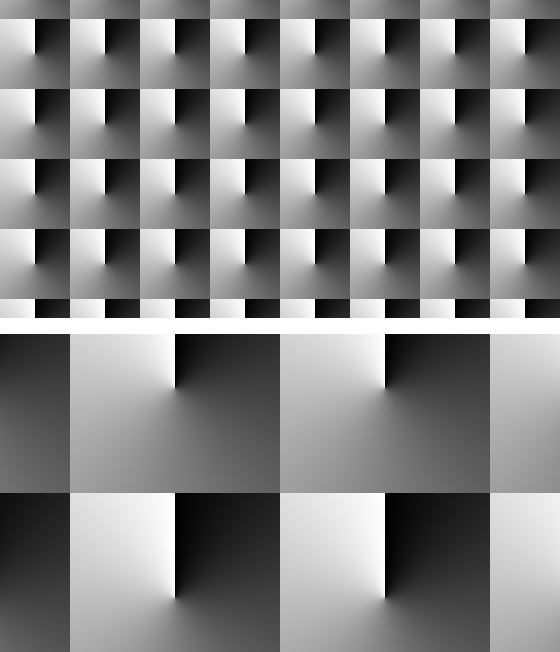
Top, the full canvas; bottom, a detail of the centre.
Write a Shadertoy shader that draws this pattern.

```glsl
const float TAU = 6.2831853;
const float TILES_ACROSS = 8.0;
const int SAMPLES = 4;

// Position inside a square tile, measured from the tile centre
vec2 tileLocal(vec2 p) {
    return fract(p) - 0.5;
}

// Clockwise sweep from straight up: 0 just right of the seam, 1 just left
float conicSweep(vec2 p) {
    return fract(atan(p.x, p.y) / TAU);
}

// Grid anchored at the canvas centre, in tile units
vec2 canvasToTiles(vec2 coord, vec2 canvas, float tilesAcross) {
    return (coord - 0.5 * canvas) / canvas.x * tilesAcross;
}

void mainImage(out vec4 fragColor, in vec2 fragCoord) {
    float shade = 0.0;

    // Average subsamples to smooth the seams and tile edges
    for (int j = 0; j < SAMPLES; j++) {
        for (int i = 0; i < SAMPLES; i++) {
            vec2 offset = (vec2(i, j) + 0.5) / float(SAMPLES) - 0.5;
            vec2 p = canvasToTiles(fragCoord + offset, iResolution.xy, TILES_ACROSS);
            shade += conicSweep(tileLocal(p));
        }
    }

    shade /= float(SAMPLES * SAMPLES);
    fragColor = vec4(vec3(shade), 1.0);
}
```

**Assigned task**: Give back the material word for word, leaving out its pictures.

**Completed task**:
Top, the full canvas; bottom, a detail of the centre.
Write a Shadertoy shader that draws this pattern.

```glsl
const float TAU = 6.2831853;
const float TILES_ACROSS = 8.0;
const int SAMPLES = 4;

// Position inside a square tile, measured from the tile centre
vec2 tileLocal(vec2 p) {
    return fract(p) - 0.5;
}

// Clockwise sweep from straight up: 0 just right of the seam, 1 just left
float conicSweep(vec2 p) {
    return fract(atan(p.x, p.y) / TAU);
}

// Grid anchored at the canvas centre, in tile units
vec2 canvasToTiles(vec2 coord, vec2 canvas, float tilesAcross) {
    return (coord - 0.5 * canvas) / canvas.x * tilesAcross;
}

void mainImage(out vec4 fragColor, in vec2 fragCoord) {
    float shade = 0.0;

    // Average subsamples to smooth the seams and tile edges
    for (int j = 0; j < SAMPLES; j++) {
        for (int i = 0; i < SAMPLES; i++) {
            vec2 offset = (vec2(i, j) + 0.5) / float(SAMPLES) - 0.5;
            vec2 p = canvasToTiles(fragCoord + offset, iResolution.xy, TILES_ACROSS);
            shade += conicSweep(tileLocal(p));
        }
    }

    shade /= float(SAMPLES * SAMPLES);
    fragColor = vec4(vec3(shade), 1.0);
}
```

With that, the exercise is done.